By JUDY ROYAL
Even in an area accustomed to weathering its fair share of disasters and emergencies, local leaders have struggled to deal with the unprecedented nature of the
“The biggest challenge is we have never seen anything like this, so from a planning perspective we’re addressing the issues as they arise,” Wilmington Mayor Bill Saffo said. “There is no game plan for this. We’re having to depend a lot on what our health experts are telling us.”
Because there is no definitive end date, he compared the current situation to “a never-ending hurricane.”
Saffo said in a region that depends heavily on tourism dollars, the effects of COVID-19 – including the restrictions officials have implemented to help curb the spread – are significant and far-reaching.
“This is going to have a dramatic impact on those businesses that cater to tourism and those ancillary businesses that support it,” he said. “There’s no doubt about that.”
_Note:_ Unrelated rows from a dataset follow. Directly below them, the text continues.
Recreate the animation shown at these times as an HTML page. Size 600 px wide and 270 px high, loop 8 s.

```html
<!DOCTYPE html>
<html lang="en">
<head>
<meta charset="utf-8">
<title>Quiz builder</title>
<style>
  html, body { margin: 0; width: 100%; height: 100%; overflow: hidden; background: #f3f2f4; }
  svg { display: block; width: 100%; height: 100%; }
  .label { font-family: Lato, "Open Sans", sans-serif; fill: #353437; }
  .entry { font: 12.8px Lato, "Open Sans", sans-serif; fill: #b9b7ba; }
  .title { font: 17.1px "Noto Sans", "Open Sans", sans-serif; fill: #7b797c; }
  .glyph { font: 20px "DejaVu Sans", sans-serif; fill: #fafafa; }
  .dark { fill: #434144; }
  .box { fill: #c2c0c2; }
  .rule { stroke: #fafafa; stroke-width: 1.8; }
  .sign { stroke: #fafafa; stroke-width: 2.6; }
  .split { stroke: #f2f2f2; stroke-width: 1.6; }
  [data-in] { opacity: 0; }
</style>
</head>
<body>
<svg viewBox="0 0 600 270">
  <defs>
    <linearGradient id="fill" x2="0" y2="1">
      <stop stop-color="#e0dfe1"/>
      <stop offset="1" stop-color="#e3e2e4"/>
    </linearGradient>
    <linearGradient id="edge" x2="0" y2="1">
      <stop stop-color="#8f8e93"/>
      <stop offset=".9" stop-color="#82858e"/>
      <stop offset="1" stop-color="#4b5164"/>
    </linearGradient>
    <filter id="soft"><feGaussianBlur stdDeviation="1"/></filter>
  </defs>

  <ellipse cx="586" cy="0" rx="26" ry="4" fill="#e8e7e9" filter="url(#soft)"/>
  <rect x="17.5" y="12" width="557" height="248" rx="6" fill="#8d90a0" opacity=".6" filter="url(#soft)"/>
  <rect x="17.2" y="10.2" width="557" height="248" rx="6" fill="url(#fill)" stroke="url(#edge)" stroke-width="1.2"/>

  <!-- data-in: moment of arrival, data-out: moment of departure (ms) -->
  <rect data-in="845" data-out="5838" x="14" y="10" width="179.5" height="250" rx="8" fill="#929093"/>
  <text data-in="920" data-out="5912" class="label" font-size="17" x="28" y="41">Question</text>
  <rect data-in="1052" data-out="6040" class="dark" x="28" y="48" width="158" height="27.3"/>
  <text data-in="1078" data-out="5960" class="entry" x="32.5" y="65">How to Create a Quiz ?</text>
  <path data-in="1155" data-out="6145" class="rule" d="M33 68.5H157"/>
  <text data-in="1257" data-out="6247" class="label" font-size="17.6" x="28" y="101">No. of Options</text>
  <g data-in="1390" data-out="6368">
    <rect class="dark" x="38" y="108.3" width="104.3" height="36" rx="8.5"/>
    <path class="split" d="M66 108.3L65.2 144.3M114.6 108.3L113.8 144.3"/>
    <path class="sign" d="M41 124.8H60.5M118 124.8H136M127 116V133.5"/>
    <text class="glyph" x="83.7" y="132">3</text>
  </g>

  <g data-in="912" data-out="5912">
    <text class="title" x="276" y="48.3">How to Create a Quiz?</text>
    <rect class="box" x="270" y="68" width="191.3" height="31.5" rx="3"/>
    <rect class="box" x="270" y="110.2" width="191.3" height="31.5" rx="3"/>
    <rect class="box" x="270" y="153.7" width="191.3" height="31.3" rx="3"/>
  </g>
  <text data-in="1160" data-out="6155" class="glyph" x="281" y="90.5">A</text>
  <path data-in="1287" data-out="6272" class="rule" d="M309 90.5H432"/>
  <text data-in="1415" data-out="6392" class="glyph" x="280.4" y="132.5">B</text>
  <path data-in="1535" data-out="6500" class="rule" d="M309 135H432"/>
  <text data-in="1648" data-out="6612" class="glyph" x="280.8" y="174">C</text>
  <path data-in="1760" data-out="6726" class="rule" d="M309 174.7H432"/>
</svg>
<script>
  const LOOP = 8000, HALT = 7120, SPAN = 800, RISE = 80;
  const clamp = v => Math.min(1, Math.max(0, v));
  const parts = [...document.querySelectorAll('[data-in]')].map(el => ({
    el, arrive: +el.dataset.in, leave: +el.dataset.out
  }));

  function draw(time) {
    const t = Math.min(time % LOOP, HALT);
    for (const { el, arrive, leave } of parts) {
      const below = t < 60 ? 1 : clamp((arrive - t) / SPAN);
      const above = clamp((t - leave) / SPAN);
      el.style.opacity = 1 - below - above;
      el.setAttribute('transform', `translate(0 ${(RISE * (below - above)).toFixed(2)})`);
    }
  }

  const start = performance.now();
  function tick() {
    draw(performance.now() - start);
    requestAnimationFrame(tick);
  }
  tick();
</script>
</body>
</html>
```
Saffo said he is especially concerned about small business owners, many of whom still haven’t completely recovered from Hurricane Florence, which hit our area in September 2018.
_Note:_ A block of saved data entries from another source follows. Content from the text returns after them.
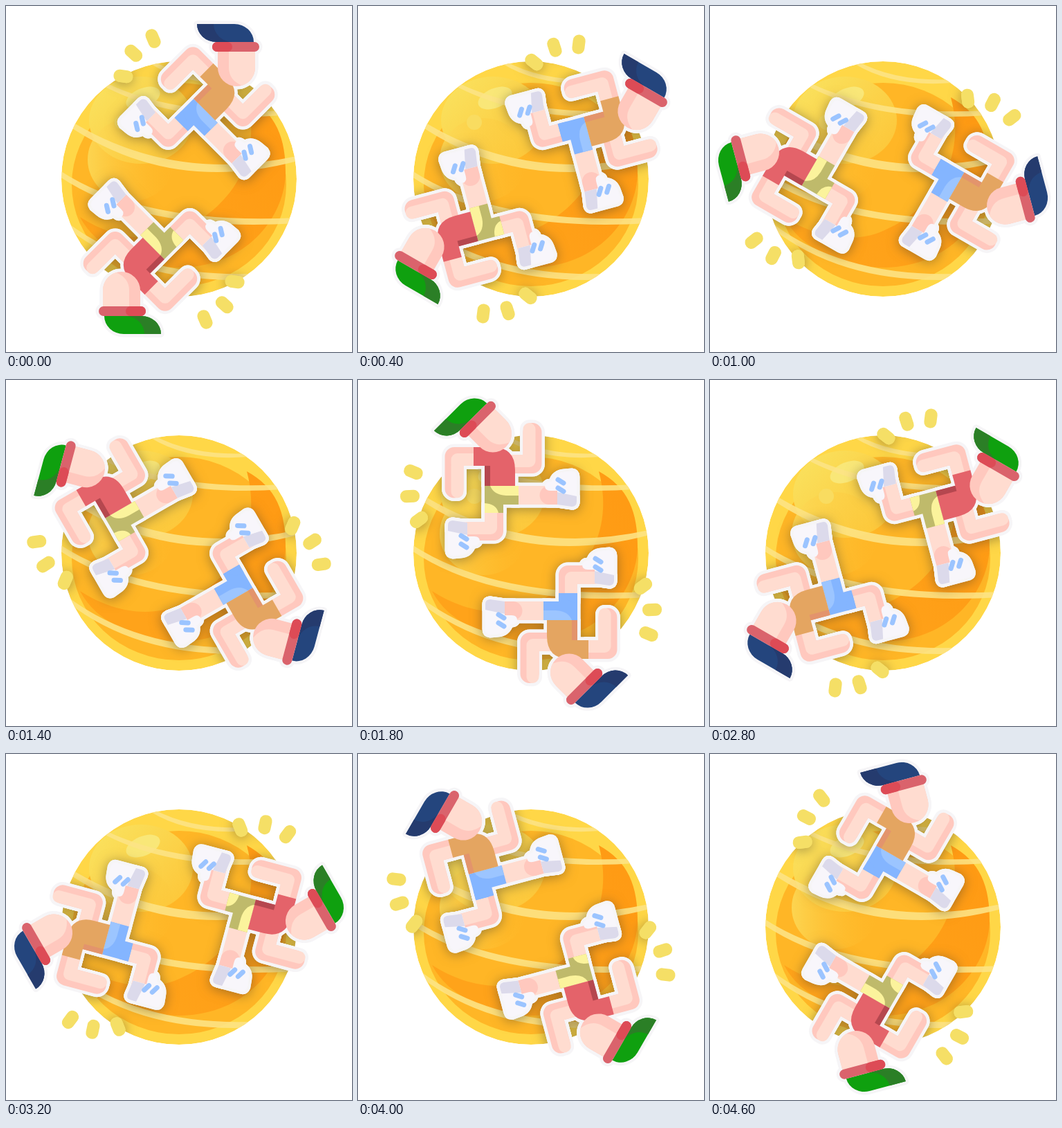
An HTML page with a canvas that plays this animation: 500x500 px, repeating every 4800 ms.

```html
<!DOCTYPE html>
<html lang="en">
<head>
<meta charset="utf-8">
<title>Runners around a ball</title>
<style>
html, body { margin: 0; width: 100%; height: 100%; overflow: hidden; background: #fff; }
canvas { display: block; }
</style>
</head>
<body>
<canvas id="stage" width="500" height="500"></canvas>
<script>
const ctx = stage.getContext('2d');
const layer = new OffscreenCanvas(500, 500);
const pen = layer.getContext('2d');
const STEP = 200, STEPS = 24;
const RIM = 4.5, RIM_COLOR = '#f6f5f7';
const SKIN = '#ffdcd0', BLUSH = '#ffc8be', SHOE = '#f8f6fb', SOLE = '#dcdaeb', STRIPE = '#9bc4ff';

const turn = (deg, x, y) => new DOMMatrix().translate(x, y).rotate(deg).translate(-x, -y);
const tilted = turn(-45, 250, 250);
const flipped = turn(180, 223, 193);

// A part with a width is a round stroke, otherwise a filled shape.
function part(d, color, width = 0, matrix = new DOMMatrix()) {
  const path = new Path2D();
  path.addPath(new Path2D(d), matrix);
  return { path, color, width };
}

function shoe(matrix) {
  return [
    part('M316 140V176Q316 183 309 183L288 180V160H278Q270 160 270 153Q271 147 280 147Q284 134 298 133L309 132Q316 133 316 140Z', SHOE, 0, matrix),
    part('M288 162L316 168V176Q316 183 309 183L288 180Z', SOLE, 0, matrix),
    part('M278 153H284', SHOE, 12, matrix),
    part('M289 144L297 149M289 156L297 161', STRIPE, 7, matrix)
  ];
}

function runner(c) {
  const head = (d, color, width) => part(d, color, width, tilted);
  return [
    // arms
    part('M139 157V110.5H170', BLUSH, 27),
    part('M143.5 161.5V115H170', SKIN, 18),
    part('M252 75.5V121.5H212', BLUSH, 27),
    part('M247.5 71V117H212', SKIN, 18),
    // legs
    part('M196.5 185V218.5H150', BLUSH, 27),
    part('M192 185V214H150', SKIN, 18),
    part('M225 166.5H298', SKIN, 27),
    part('M276 166.5H298', BLUSH, 27),
    ...shoe(), ...shoe(flipped),
    // shorts and shirt
    part('M183 153H232V180H210V192H183Z', c.shortsDark),
    part('M183 178Q200 179 203 192H183Z', c.shortsBack),
    part('M191 153H232V167H214Q196 166 191 153Z', c.shorts),
    part('M167 97H194Q227 97 227 130V153H183V124H167Z', c.shirt),
    part('M183 124H191V153H183Z', c.shirtDark),
    // head
    head('M306 60H360V89A27 27 0 0 1 306 89Z', BLUSH),
    head('M322 60H360V89A27 27 0 0 1 341 115Q322 107 322 89Z', SKIN),
    head('M276 26H330A28 26 0 0 1 358 52H304A28 26 0 0 1 276 26Z', c.cap),
    head('M276 26H300A28 26 0 0 0 328 52H304A28 26 0 0 1 276 26Z', c.capDark),
    head('M305 59H359', '#da636c', 14),
    head('M305 59H320', '#dd4b56', 14)
  ];
}

const blue = runner({
  shirt: '#e4a561', shirtDark: '#e3946c', shorts: '#9cc5ff', shortsDark: '#84b5ff',
  shortsBack: '#84b5ff', cap: '#24457d', capDark: '#253b6e'
});
const green = runner({
  shirt: '#e4636a', shirtDark: '#b5474f', shorts: '#fbf39c', shortsDark: '#bfba6b',
  shortsBack: '#fbf39c', cap: '#0fa00f', capDark: '#2b7f26'
});
const dashes = [[80, 133, 22], [75, 168, -3], [88, 202, -37]];

function drawPart({ path, color, width }, rim) {
  pen.fillStyle = pen.strokeStyle = rim ? RIM_COLOR : color;
  pen.lineWidth = width + (rim ? RIM * 2 : 0);
  if (width || rim) pen.stroke(path);
  if (!width) pen.fill(path);
}

function drawTeam(parts, deg) {
  const base = turn(deg, 250, 250);
  pen.setTransform(base);
  pen.lineCap = pen.lineJoin = 'round';
  parts.forEach(p => drawPart(p, true));
  parts.forEach(p => drawPart(p, false));
  pen.fillStyle = '#f5df66';
  for (const [x, y, tilt] of dashes) {
    pen.setTransform(base.translate(x, y).rotate(tilt));
    pen.beginPath();
    pen.roundRect(-14, -9, 28, 18, 8.5);
    pen.fill();
  }
}

function ellipse(x, y, rx, ry, fill, tilt = 0) {
  ctx.fillStyle = fill;
  ctx.beginPath();
  ctx.ellipse(x, y, rx, ry, tilt, 0, 7);
  ctx.fill();
}

function fade(x0, y0, x1, y1, from, to) {
  const g = ctx.createLinearGradient(x0, y0, x1, y1);
  g.addColorStop(0, from);
  g.addColorStop(1, to);
  return g;
}

// Bands are thicker in the middle than at their ends.
const bands = [
  'M208 77Q265 110 350 106V111Q265 118 208 83Z',
  'M136 107Q240 160 400 151V158Q240 170 136 113Z',
  'M90 164Q240 258 425 216V223Q240 274 90 173Z',
  'M75 236Q196 317 420 306V314Q196 328 75 245Z',
  'M90 314Q205 400 390 385V393Q205 411 90 322Z'
];

function drawBall() {
  ellipse(250, 250, 170, 170, '#ffd747');
  ellipse(250, 258, 155, 147, '#ffb626');
  ctx.fillStyle = fade(200, 350, 400, 200, '#ffa31a', '#ff9b14');
  ctx.fill(new Path2D('M348 132C390 155 405 190 404 245C400 310 345 375 255 378C190 378 130 350 107 305C150 333 205 345 250 325C310 300 375 235 348 132Z'));
  ellipse(195, 165, 75, 63, fade(145, 110, 260, 220, '#fae05c', '#fdc638'));
  ellipse(181, 222, 63, 60, fade(118, 222, 244, 222, 'rgba(252,218,88,.85)', 'rgba(254,190,44,0)'));
  ellipse(198, 133, 26, 14, '#f9e778', -0.4);
  ellipse(168, 168, 11, 11, '#f9dc60');
  ctx.fillStyle = 'rgba(253,228,134,.88)';
  bands.forEach(d => ctx.fill(new Path2D(d)));
}

function draw(step) {
  const deg = step * 360 / STEPS;
  pen.resetTransform();
  pen.clearRect(0, 0, 500, 500);
  drawTeam(blue, deg + 45);
  drawTeam(green, deg + 225);

  ctx.clearRect(0, 0, 500, 500);
  ctx.save();
  ctx.beginPath();
  ctx.arc(250, 250, 170, 0, 7);
  ctx.clip();
  drawBall();
  // shadows fall on the ball only
  ctx.shadowColor = 'rgba(70,60,40,.5)';
  ctx.shadowBlur = 17;
  ctx.shadowOffsetY = 2;
  ctx.drawImage(layer, 0, 0);
  ctx.restore();
  ctx.drawImage(layer, 0, 0);
}

const start = performance.now();
let shown = -1;
function tick() {
  const step = Math.floor((performance.now() - start) / STEP) % STEPS;
  if (step !== shown) draw(shown = step);
  requestAnimationFrame(tick);
}
tick();
</script>
</body>
</html>
```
“We’re all looking to see what kind of help we’re going to get from Washington, in addition to what other relief programs are going to be forthcoming and what kind of assistance we’re going to get from state,” he said. “We’re limited with funding locally.”
In fact, many municipalities and counties – including the City of Wilmington – are facing their own financial woes and will be looking for federal assistance themselves. The loss of sales tax, room occupancy tax, and parking revenue will have budgetary repercussions, Saffo said.
Despite the economic losses, Southeastern North Carolina has largely been spared from the widespread public health crisis that has plagued other parts of the country as a result of COVID-19.
“I think the region has fared very well because dramatic action was taken by the elected officials in this region as well as what the Governor did,” Saffo said. “There’s no doubt about it. You can see it in the numbers. The overall effort has had a dramatic impact on tapping down
As a whole, the community has accepted responsibility and done its part to keep the number of cases low, he said.
“The people in this region are taking this seriously,” Saffo said. “They have done a phenomenal job. They are the reason we are where we are. I give them all the credit.”
With so many unknowns about COVID-19, it’s important to stay vigilant and keep safety at the forefront of the battle, he added.
“Every one of us has a part to play in this, and that’s to stay healthy,” Saffo said. “As long as everyone is healthy, then we’re winning.”